Billy McFarland, the promoter of the failed Fyre Festival in the Bahamas, faces a sentence of up to 10 years. Photo / Mark Lennihan, AP

McFarland acknowledged defrauding investors of $26 million in the 2017 Fyre Festival and over NZ$150,000 in a fraudulent ticket-selling scheme after his arrest in the scam. He was sentenced to six years in prison in October 2018. Now 28, he's serving his sentence at a low-security prison in Ohio, according to the Bureau of Prisons.
"This Fyre Festival-branded clothing and other items that were seized from Billy McFarland were originally intended to be sold at the Fyre Festival itself but were kept by McFarland, with the intent to sell the items and use the funds to commit further criminal acts while he was on pre-trial release," US Marshal Ralph Sozio of the Southern District of New York said in the release.

The festival, billed as an ultra-luxurious event and "the cultural experience of the decade," was supposed to take place over two spring 2017 weekends on the Bahamian island of Exuma. Models and celebrities like Kendall Jenner, Bella Hadid and Emily Ratajkowski had promoted it on social media.

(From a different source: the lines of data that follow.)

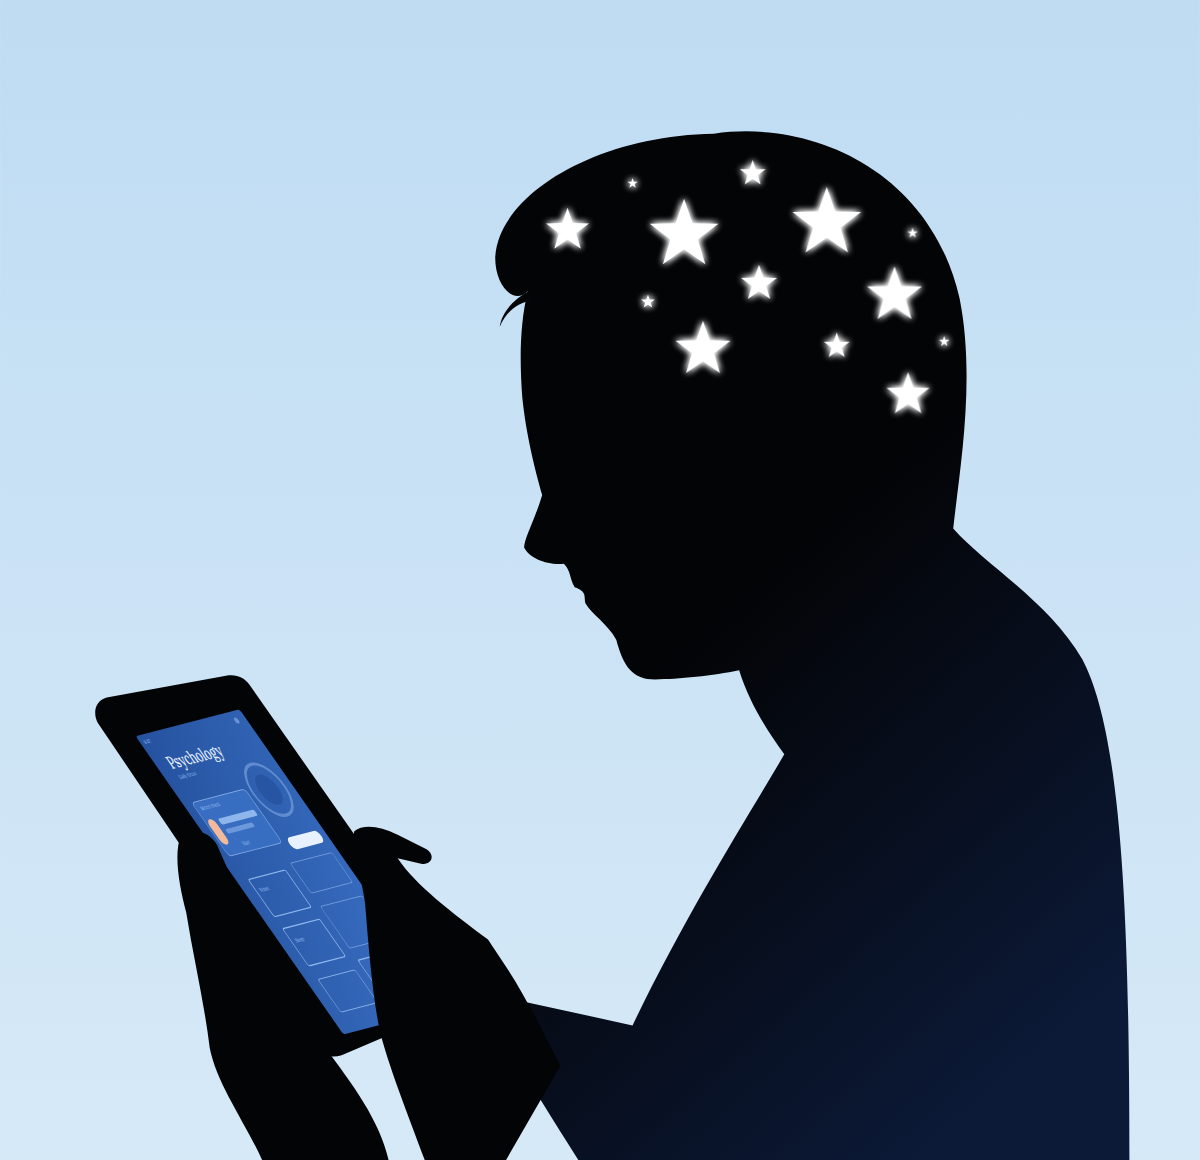
<!DOCTYPE html>
<html lang="en">
<head>
<meta charset="utf-8">
<title>Mindful Reading</title>
<link rel="stylesheet" href="https://fonts.googleapis.com/css2?family=Lora:wght@500&amp;family=Inter:wght@400;600&amp;display=swap">
<style>
  :root {
    --sky-top: #bfdcf3;
    --sky-bottom: #d6e9f7;
    --figure-dark: #030406;
    --figure-navy: #0c1a38;
    --star-white: #ffffff;
    --star-glow: #cfe4ff;
    --screen-blue: #3a70c4;
    --screen-deep: #25529f;
    --screen-line: #8fb6ec;
    --screen-text: #e8f1ff;
    --accent-peach: #f2b99a;
  }
  html, body {
    margin: 0;
    padding: 0;
    width: 1200px;
    height: 1160px;
    overflow: hidden;
    background: var(--sky-bottom);
  }
  .artboard {
    display: block;
    width: 1200px;
    height: 1160px;
  }
  .screen-title {
    font-family: "Lora", serif;
    font-size: 22px;
    font-weight: 500;
    fill: var(--screen-text);
  }
  .screen-small {
    font-family: "Inter", sans-serif;
    font-size: 7px;
    fill: var(--screen-line);
  }
</style>
</head>
<body>
<svg class="artboard" viewBox="0 0 1328 1284" xmlns="http://www.w3.org/2000/svg" role="img" aria-label="Silhouette of a person reading a psychology app on a tablet, with glowing stars in their head">
  <defs>
    <linearGradient id="sky-gradient" x1="0" y1="0" x2="0" y2="1">
      <stop offset="0" stop-color="var(--sky-top)"/>
      <stop offset="1" stop-color="var(--sky-bottom)"/>
    </linearGradient>
    <linearGradient id="figure-gradient" x1="0.4" y1="0.45" x2="0.7" y2="1">
      <stop offset="0" stop-color="var(--figure-dark)"/>
      <stop offset="1" stop-color="var(--figure-navy)"/>
    </linearGradient>
    <linearGradient id="screen-gradient" x1="0" y1="0" x2="1" y2="1">
      <stop offset="0" stop-color="var(--screen-deep)"/>
      <stop offset="1" stop-color="var(--screen-blue)"/>
    </linearGradient>
    <filter id="star-glow" x="-100%" y="-100%" width="300%" height="300%">
      <feGaussianBlur in="SourceGraphic" stdDeviation="4" result="blur"/>
      <feMerge>
        <feMergeNode in="blur"/>
        <feMergeNode in="blur"/>
        <feMergeNode in="SourceGraphic"/>
      </feMerge>
    </filter>
    <path id="star-shape" d="M0 -1 L0.235 -0.324 L0.951 -0.309 L0.38 0.124 L0.588 0.809 L0 0.4 L-0.588 0.809 L-0.38 0.124 L-0.951 -0.309 L-0.235 -0.324 Z"/>
  </defs>

  <rect class="backdrop" width="1328" height="1284" fill="url(#sky-gradient)"/>

  <g class="person" fill="url(#figure-gradient)">
    <path class="head-and-body" d="M790 148 C900 132 1030 190 1062 330 C1080 420 1062 520 1055 585 C1090 625 1160 665 1198 730 C1240 810 1250 1000 1250 1284 L640 1284 C600 1220 560 1160 540 1100 L700 1135 C760 1010 830 900 868 835 C850 810 830 780 818 742 C790 748 750 752 725 752 C700 752 690 738 682 708 C672 690 655 680 648 668 C646 660 650 655 636 650 C630 640 632 632 624 624 C606 626 586 618 580 606 C580 596 592 575 600 548 C592 520 582 480 578 440 C575 400 575 360 584 322 C570 338 548 318 548 285 C552 215 660 150 790 148 Z"/>
    <path class="hair-wisp" d="M585 322 C570 330 555 345 553 362 C560 345 572 336 588 332 Z"/>
  </g>

  <g class="tablet">
    <path class="tablet-frame" fill="var(--figure-dark)" d="M118 772 L250 748 C262 746 270 750 276 758 L510 1092 C516 1102 512 1112 500 1116 L378 1168 C366 1172 356 1168 350 1158 L108 800 C102 788 106 775 118 772 Z"/>
    <g class="tablet-screen" transform="matrix(0.5 -0.13 0.575 0.825 150 815)">
      <rect width="230" height="400" rx="4" fill="url(#screen-gradient)"/>
      <text class="screen-small" x="8" y="12">9:41</text>
      <circle cx="210" cy="12" r="4" fill="var(--screen-line)" opacity="0.6"/>
      <text class="screen-title" x="26" y="48">Psychology</text>
      <text class="screen-small" x="28" y="62">Daily focus</text>
      <circle cx="180" cy="100" r="34" fill="none" stroke="var(--screen-line)" stroke-width="4" opacity="0.5"/>
      <circle cx="180" cy="100" r="20" fill="var(--screen-deep)" opacity="0.8"/>
      <rect x="18" y="92" width="118" height="72" rx="6" fill="var(--screen-blue)" stroke="var(--screen-line)" stroke-width="1" opacity="0.9"/>
      <text class="screen-small" x="28" y="104">Mood check</text>
      <rect x="22" y="116" width="16" height="34" rx="8" fill="var(--accent-peach)"/>
      <rect x="46" y="118" width="80" height="8" rx="3" fill="var(--screen-line)"/>
      <rect x="46" y="132" width="60" height="6" rx="3" fill="var(--screen-line)" opacity="0.6"/>
      <text class="screen-small" x="60" y="156">Start</text>
      <rect x="148" y="160" width="70" height="16" rx="8" fill="var(--screen-text)"/>
      <rect x="24" y="196" width="82" height="50" rx="3" fill="none" stroke="var(--screen-line)" stroke-width="1.5"/>
      <text class="screen-small" x="32" y="214">Notes</text>
      <rect x="124" y="190" width="92" height="40" rx="3" fill="none" stroke="var(--screen-line)" stroke-width="1" opacity="0.7"/>
      <rect x="24" y="262" width="82" height="50" rx="3" fill="none" stroke="var(--screen-line)" stroke-width="1.5"/>
      <text class="screen-small" x="32" y="282">Sleep</text>
      <rect x="124" y="248" width="92" height="56" rx="3" fill="none" stroke="var(--screen-line)" stroke-width="1" opacity="0.7"/>
      <rect x="24" y="330" width="82" height="44" rx="3" fill="none" stroke="var(--screen-line)" stroke-width="1"/>
      <rect x="124" y="320" width="92" height="56" rx="3" fill="none" stroke="var(--screen-line)" stroke-width="1.5"/>
      <text class="screen-small" x="134" y="340">Journal</text>
    </g>
  </g>

  <g class="hands" fill="var(--figure-dark)">
    <path class="left-hand" d="M200 925 C210 915 232 920 240 935 L262 985 C290 1010 300 1060 330 1100 L360 1160 C390 1200 420 1240 430 1284 L290 1284 C270 1240 240 1200 232 1160 C226 1110 214 1060 206 1010 C198 980 192 945 200 925 Z"/>
    <path class="right-hand" d="M392 920 C402 912 420 914 440 924 L472 940 C482 946 478 958 466 956 L440 950 C460 980 500 1010 540 1040 L560 1070 C580 1100 600 1140 620 1180 L560 1284 L470 1284 C450 1230 430 1180 420 1140 C412 1100 408 1050 404 1000 C400 970 388 935 392 920 Z"/>
  </g>

  <g class="mind-stars" fill="var(--star-white)" filter="url(#star-glow)">
    <use href="#star-shape" transform="translate(628 255) scale(25)"/>
    <use href="#star-shape" transform="translate(757 260) scale(40)"/>
    <use href="#star-shape" transform="translate(915 247) scale(40)"/>
    <use href="#star-shape" transform="translate(833 192) scale(15)"/>
    <use href="#star-shape" transform="translate(700 203) scale(6)"/>
    <use href="#star-shape" transform="translate(840 314) scale(21)"/>
    <use href="#star-shape" transform="translate(990 327) scale(32)"/>
    <use href="#star-shape" transform="translate(717 334) scale(8)"/>
    <use href="#star-shape" transform="translate(778 387) scale(32)"/>
    <use href="#star-shape" transform="translate(926 383) scale(15)"/>
    <use href="#star-shape" transform="translate(1005 437) scale(25)"/>
    <use href="#star-shape" transform="translate(1010 258) scale(6)"/>
    <use href="#star-shape" transform="translate(1045 378) scale(6)"/>
  </g>
</svg>
</body>
</html>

The 'luxury' event quickly became a disaster zone. Photo / Supplied, Twitter
The 'luxury' event quickly became a disaster zone. Photo / Supplied, Twitter

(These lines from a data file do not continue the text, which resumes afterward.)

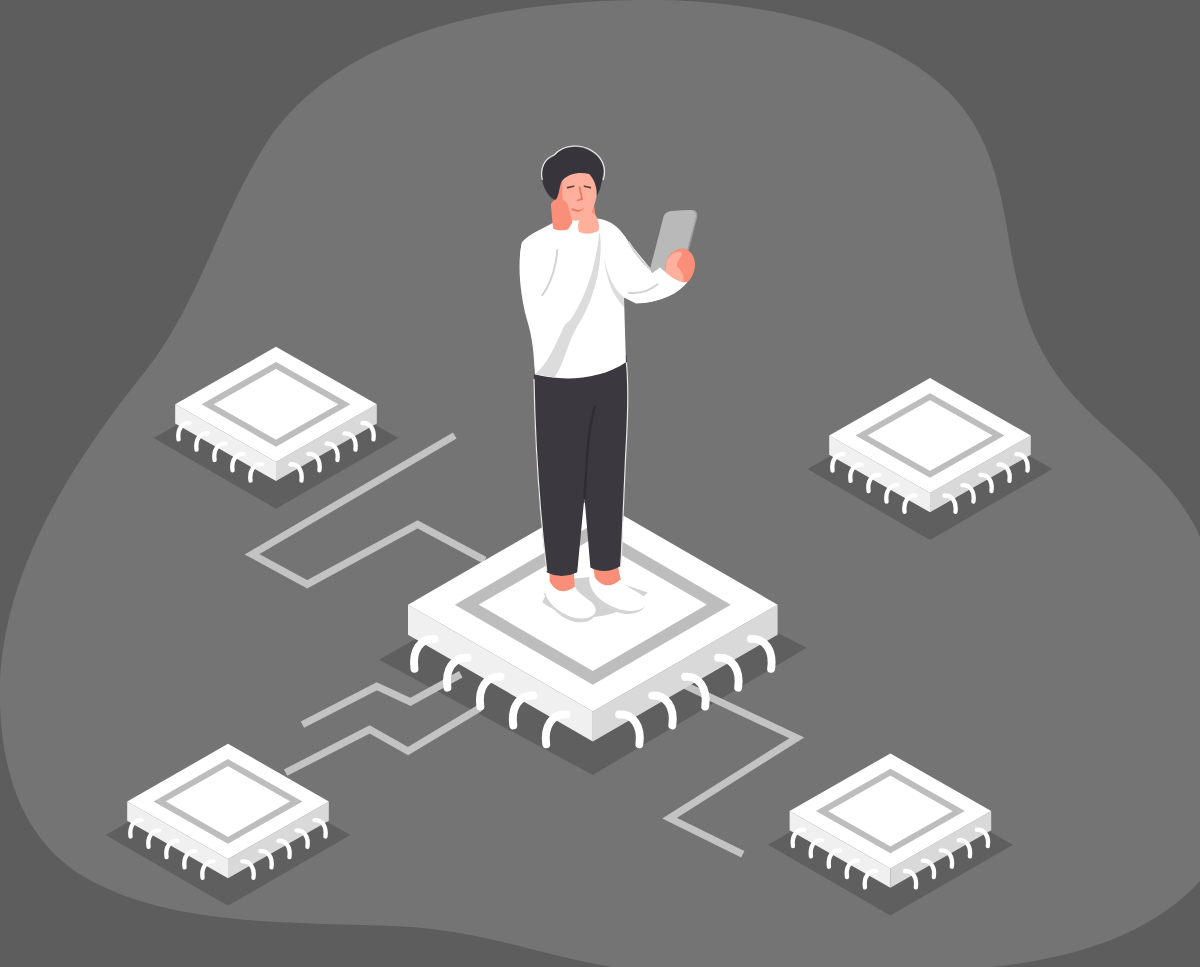
<!DOCTYPE html>
<html lang="en">
<head>
<meta charset="utf-8">
<title>Man with a phone on a microchip</title>
<style>
:root{
  --backdrop:#5d5d5d;
  --blob:#747474;
  --shadow:#5f5f5f;
  --trace:#c3c3c3;
  --chip-top:#ffffff;
  --chip-left:#f0f0f0;
  --chip-right:#d9d9d9;
  --chip-frame:#bdbdbd;
  --skin:#ffb09c;
  --skin-deep:#f98f78;
  --hair:#37343b;
  --trousers:#3b383f;
  --trousers-deep:#2f2c33;
  --sweater:#ffffff;
  --sweater-shade:#dcdcdc;
  --phone:#b9b9b9;
  --phone-edge:#9b9b9b;
}
html,body{margin:0;padding:0;overflow:hidden;background:var(--backdrop)}
.scene{display:block;width:1200px;height:967px}
.blob{fill:var(--blob)}
.traces{fill:none;stroke:var(--trace);stroke-width:3;stroke-linejoin:miter}
.chip-shadow{fill:var(--shadow)}
.chip-top{fill:var(--chip-top)}
.chip-left{fill:var(--chip-left)}
.chip-right{fill:var(--chip-right)}
.chip-frame{fill:none;stroke:var(--chip-frame);stroke-width:2.5}
.pin{fill:none;stroke:#fff;stroke-width:1.8;stroke-linecap:round}
.skin{fill:var(--skin)}
.skin-deep{fill:var(--skin-deep)}
.hair{fill:var(--hair)}
.trousers{fill:var(--trousers)}
.sweater{fill:var(--sweater)}
.sweater-shade{fill:var(--sweater-shade)}
.shoe{fill:#fff}
.shoe-sole{fill:#d4d4d4}
.outline{fill:none;stroke:#e9e9e9;stroke-width:.5}
.crease{fill:none;stroke:var(--trousers-deep);stroke-width:1}
.fold{fill:none;stroke:#d2d2d2;stroke-width:.8;stroke-linecap:round}
</style>
</head>
<body>
<svg class="scene" viewBox="0 0 500 403" preserveAspectRatio="none" role="img" aria-label="A thoughtful man looks at his phone while standing on a large microchip connected to smaller chips">
  <defs>
    <path id="pin-left" class="pin" d="M4 -2.2C.8 -2.4 -1.2 .4 -.6 4.6"/>
    <path id="pin-right" class="pin" d="M-4 -2.2C-.8 -2.4 1.2 .4 .6 4.6"/>
    <g id="chip">
      <path class="chip-shadow" d="M-51 14L0 -15L51 14L0 43.500Z"/>
      <path class="chip-left" d="M-42 0L0 24V32L-42 8Z"/>
      <path class="chip-right" d="M42 0L0 24V32L42 8Z"/>
      <path class="chip-top" d="M0 -24L42 0L0 24L-42 0Z"/>
      <path class="chip-frame" d="M0 -16.200L28.500 0L0 16.200L-28.500 0Z"/>
      <g id="pins-left">
        <use href="#pin-left" x="-40" y="10"/>
        <use href="#pin-left" x="-32.500" y="14.300"/>
        <use href="#pin-left" x="-25" y="18.600"/>
        <use href="#pin-left" x="-17.500" y="22.900"/>
        <use href="#pin-left" x="-10" y="27.200"/>
      </g>
      <g id="pins-right">
        <use href="#pin-right" x="40" y="10"/>
        <use href="#pin-right" x="32.500" y="14.300"/>
        <use href="#pin-right" x="25" y="18.600"/>
        <use href="#pin-right" x="17.500" y="22.900"/>
        <use href="#pin-right" x="10" y="27.200"/>
      </g>
    </g>
  </defs>

  <rect width="500" height="403" fill="var(--backdrop)"/>
  <path class="blob" d="M265 0C320 -1 378 14 402 46C424 76 416 112 434 146C452 180 486 190 501 226V366C480 390 445 401 402 404H262C225 399 205 388 166 386C118 384 72 386 36 366C8 350 -1 318 0 284C2 240 26 198 58 158C84 126 90 92 112 58C140 18 196 1 265 0Z"/>

  <g id="small-chips">
    <use href="#chip" x="115" y="168.500"/>
    <use href="#chip" x="387.500" y="181.500"/>
    <use href="#chip" x="95" y="334"/>
    <use href="#chip" x="371" y="338"/>
  </g>

  <g id="main-chip-shadow">
    <path class="chip-shadow" d="M158 275L247 224L336 270L247 323Z"/>
  </g>

  <g class="traces">
    <path d="M189.500 181.500L105 231L128 243.500L174 218.500L202 233.500"/>
    <path d="M126 302L157 286L171 292.500L192 281"/>
    <path d="M119 322L154 304L170 313L200 295"/>
    <path d="M284 285L332 307.500L279 341L309.500 356"/>
  </g>

  <g id="main-chip">
    <path class="chip-left" d="M170 252L247 296.500V309L170 264.500Z"/>
    <path class="chip-right" d="M324 252L247 296.500V309L324 264.500Z"/>
    <path class="chip-top" d="M247 207.500L324 252L247 296.500L170 252Z"/>
    <path d="M247 221.500L299.500 252L247 282.500L194.500 252Z" fill="none" stroke="var(--chip-frame)" stroke-width="5"/>
    <g transform="translate(247 252) scale(1.83)">
      <use href="#pins-left"/>
      <use href="#pins-right"/>
    </g>
  </g>

  <g id="man">
    <path d="M226 251C238 260 252 258 262 253L270 247L250 240L230 242Z" fill="#d2d2d2"/>

    <g id="shoes">
      <path class="skin-deep" d="M229 236H239L239.500 246C236 249 231 247 229 244Z"/>
      <path class="skin-deep" d="M247 234H257L259 243C256 246 250 246 248 242Z"/>
      <path class="shoe-sole" d="M226.500 247C229 254 236 260 243 259.300C247.500 258.800 249 256 247.500 253Z"/>
      <path class="shoe" d="M226.500 244C226 241.500 228 241 229.500 243C232 247.500 236 247 239.500 244.500C242 249 248.500 250.500 248.200 254.500C247.800 258 241 258.700 236.500 256.500C231 254 227 250 226.500 244Z"/>
      <path class="shoe-sole" d="M245.500 245C249 251 256 256.500 263 255.800C268 255 270.200 252.500 268.500 249Z"/>
      <path class="shoe" d="M245.500 241.500C245.500 239 247.500 239.500 248.500 241.500C251.500 245 255.500 244.500 258.500 241.500C261.500 246 269.300 247 269.300 251C269.300 254.800 262 255.500 257 253.500C251.500 251.500 246 247.500 245.500 241.500Z"/>
    </g>

    <g id="trousers">
      <path class="trousers" d="M222.500 153L261 148C262.500 165 261 181 260.500 194C260 209 259.500 222 258.500 236C254.500 238.500 249.500 238.500 246 236.500L243.500 207L240.500 238.500C236.500 240.500 231.500 240.500 227.800 238.500C224.500 211 222.500 184 222.500 153Z"/>
      <path class="crease" d="M243.500 208C244.500 193 244.500 181 248 169"/>
      <path class="outline" d="M261 151C262.500 166 261 181 260.500 194L258.700 236M222.500 158C223 187 225 214 227.800 238"/>
    </g>

    <g id="neck">
      <path class="skin-deep" d="M232 83L247 82L249 96L236 99Z"/>
    </g>

    <g id="sweater">
      <path class="sweater" d="M247 91C254 91 258.500 95 262 101L272 113L278 110.500L285.500 118C281 123 274 126 265 126.500L260 124L260.800 151C250 158.500 234 159 222.800 156C222.500 148 222 141 219.500 133C216.500 122 215.500 109 217.500 101C221 97 227 95 232 92Z"/>
      <path class="sweater-shade" d="M260 124C255 120 252.500 113 251.500 106C252.500 116 255 123 260 128Z"/>
      <path class="sweater-shade" d="M222.800 156C229 151 231.500 143 236 134C242 126 246 115 247.500 102L250 97C251.500 111 247 126 240.500 136C236 144 235 152 231 157.300Z"/>
      <path class="sweater" d="M217.500 101C221 97 227 95 231 94C236 93 244 94.500 249.500 96C249 108 245 122 238.500 132C233 140.500 222.500 138.500 219.500 130C216.800 120 215.800 109 217.500 101Z"/>
      <path class="fold" d="M231 96C234 103 231 116 226 123M262 101C265 106 268 110 272 113"/>
    </g>

    <g id="head">
      <path class="skin" d="M230.500 75C233 70 246 69 248 74C249.500 79 248.500 85 246 89C243.500 92.500 238 93 235 90C231.500 86 230 80 230.500 75Z"/>
      <path class="skin-deep" d="M231 77C230 80 231 86 235 90C235 86 233.800 80 234.500 76Z"/>
      <path class="hair" d="M229.800 82.500C226.500 79.500 224.800 74 226.300 69.500C227.500 66 230.500 66 232 64C235 60.500 242 60.500 246 63C250.500 65.500 252.500 70 251 74C250.500 77.500 250 79.500 248.700 81.500C248.700 78 247.800 75 245.500 72.500C241 71.500 237 72.500 234.500 75C232.800 77 233.500 80.500 231.500 83.500Z"/>
      <path class="outline" d="M226 75C224.800 70 227 66 231 64.500C235 60 242 60 246.500 62.700C251 65.500 253 70 251.300 75"/>
      <path d="M236.500 78.200L239 77.600M243.500 77.600L246 78.200" fill="none" stroke="#5b3f3f" stroke-width=".7" stroke-linecap="round"/>
      <path d="M241.500 78L242.500 83L240.700 83.500M238.500 87.200C240 88 242 88 243.500 87" fill="none" stroke="#e77560" stroke-width=".75" stroke-linecap="round"/>
    </g>

    <g id="thinking-hand">
      <path class="skin-deep" d="M229.500 85C231 82 235 82.500 236.500 85L238.500 92.500L236 97L230.500 96Z"/>
      <path class="skin" d="M238.500 89.800C241 88.500 243 87.500 244.500 85.500C246.300 84.500 247 86.500 246.500 88.500C249.500 90 250 93.500 249.300 97.500L242 98.500C240.500 96 240.700 93.500 241.500 91.500L238.800 91.500Z"/>
      <path class="sweater" d="M229 94.500C232 96.500 236 96.500 238.500 94.500L241 96.500C244 98 247 97.500 249.700 96L249 103L230 104Z"/>
    </g>

    <g id="phone">
      <path d="M277 90.500C277.500 88.800 279 88 280.500 87.900L288 87.500C290 87.400 291 88.800 290.500 90.600L284.300 114.500C283.800 116.300 282.500 117 280.800 116.600L272.800 114.200C271.300 113.700 270.800 112.500 271.200 110.900Z" fill="var(--phone-edge)"/>
      <path d="M276.400 90.500C276.900 88.800 278.400 88 279.900 87.900L287.400 87.500C289.400 87.400 290.400 88.800 289.900 90.600L283.700 114C283.200 115.800 281.900 116.500 280.200 116.100L272.800 114.200C271.300 113.700 270.800 112.500 271.200 110.900Z" fill="var(--phone)"/>
    </g>

    <g id="holding-hand">
      <path class="skin-deep" d="M278.500 107C280 104.500 284 102.500 286 104C289.500 105.500 290.500 110.500 288.800 114C287.500 117.500 285.500 118.700 283.300 119.300L277 115.500C276.800 112 277.300 109 278.500 107Z"/>
      <path class="skin" d="M278 108.500C279.500 105.500 283 104 284 105.300C284.700 106.500 282 108.500 282 111C284 112.500 285.500 115.500 284.500 118.500L276.500 115.500Z"/>
      <path class="sweater" d="M275 111.500L278.500 114.500C281.500 117 284.500 118 286.500 117.500C282.500 122.500 276 125.500 267 126.300L262 121Z"/>
      <path class="fold" d="M262 122C267 122.500 271 121 274 118.500"/>
    </g>
  </g>
</svg>
</body>
</html>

Customers who paid $1,*00 to over $150,000 hoping to see Blink-182 and the hip-hop act Migos arrived to learn musical acts were canceled. Their luxury accommodations and gourmet food consisted of leaky white tents and packaged food, prompting attendees to lash out on social media with the hashtag #fyrefraud.

The disastrous party was documented in not one but two documentary films; Fyre Fraud by Hulu and Netflix's Fyre: The Greatest Party That Never Happened are an exercise in schadenfreude depicting hundreds of luxury festival goers arriving in a disaster zone.

Baseball hats and shirts are fetching $300+ at auction. Photo / Gaston & Sheehan, Screenshot
Baseball hats and shirts are fetching $300+ at auction. Photo / Gaston & Sheehan, Screenshot

Among the mementos of that festival are sweatpants, shirts and tokens emblazoned with "a conspiracy to change the entertainment world." As of Saturday, the lots ranged from $10 — the minimum bid for sets of two wristbands — to $300 for a baseball cap bearing the festival logo that had received 20 bids since the auction opened Thursday. At 36 bids, the most popular lot was an aqua blue hoodie featuring the flag of the Bahamas on the back and sleeves patterned with the logo.

The auction, run by Texas-based Gaston & Sheehan, ends Aug. 13.

- Associated Press with additional Staff Reporting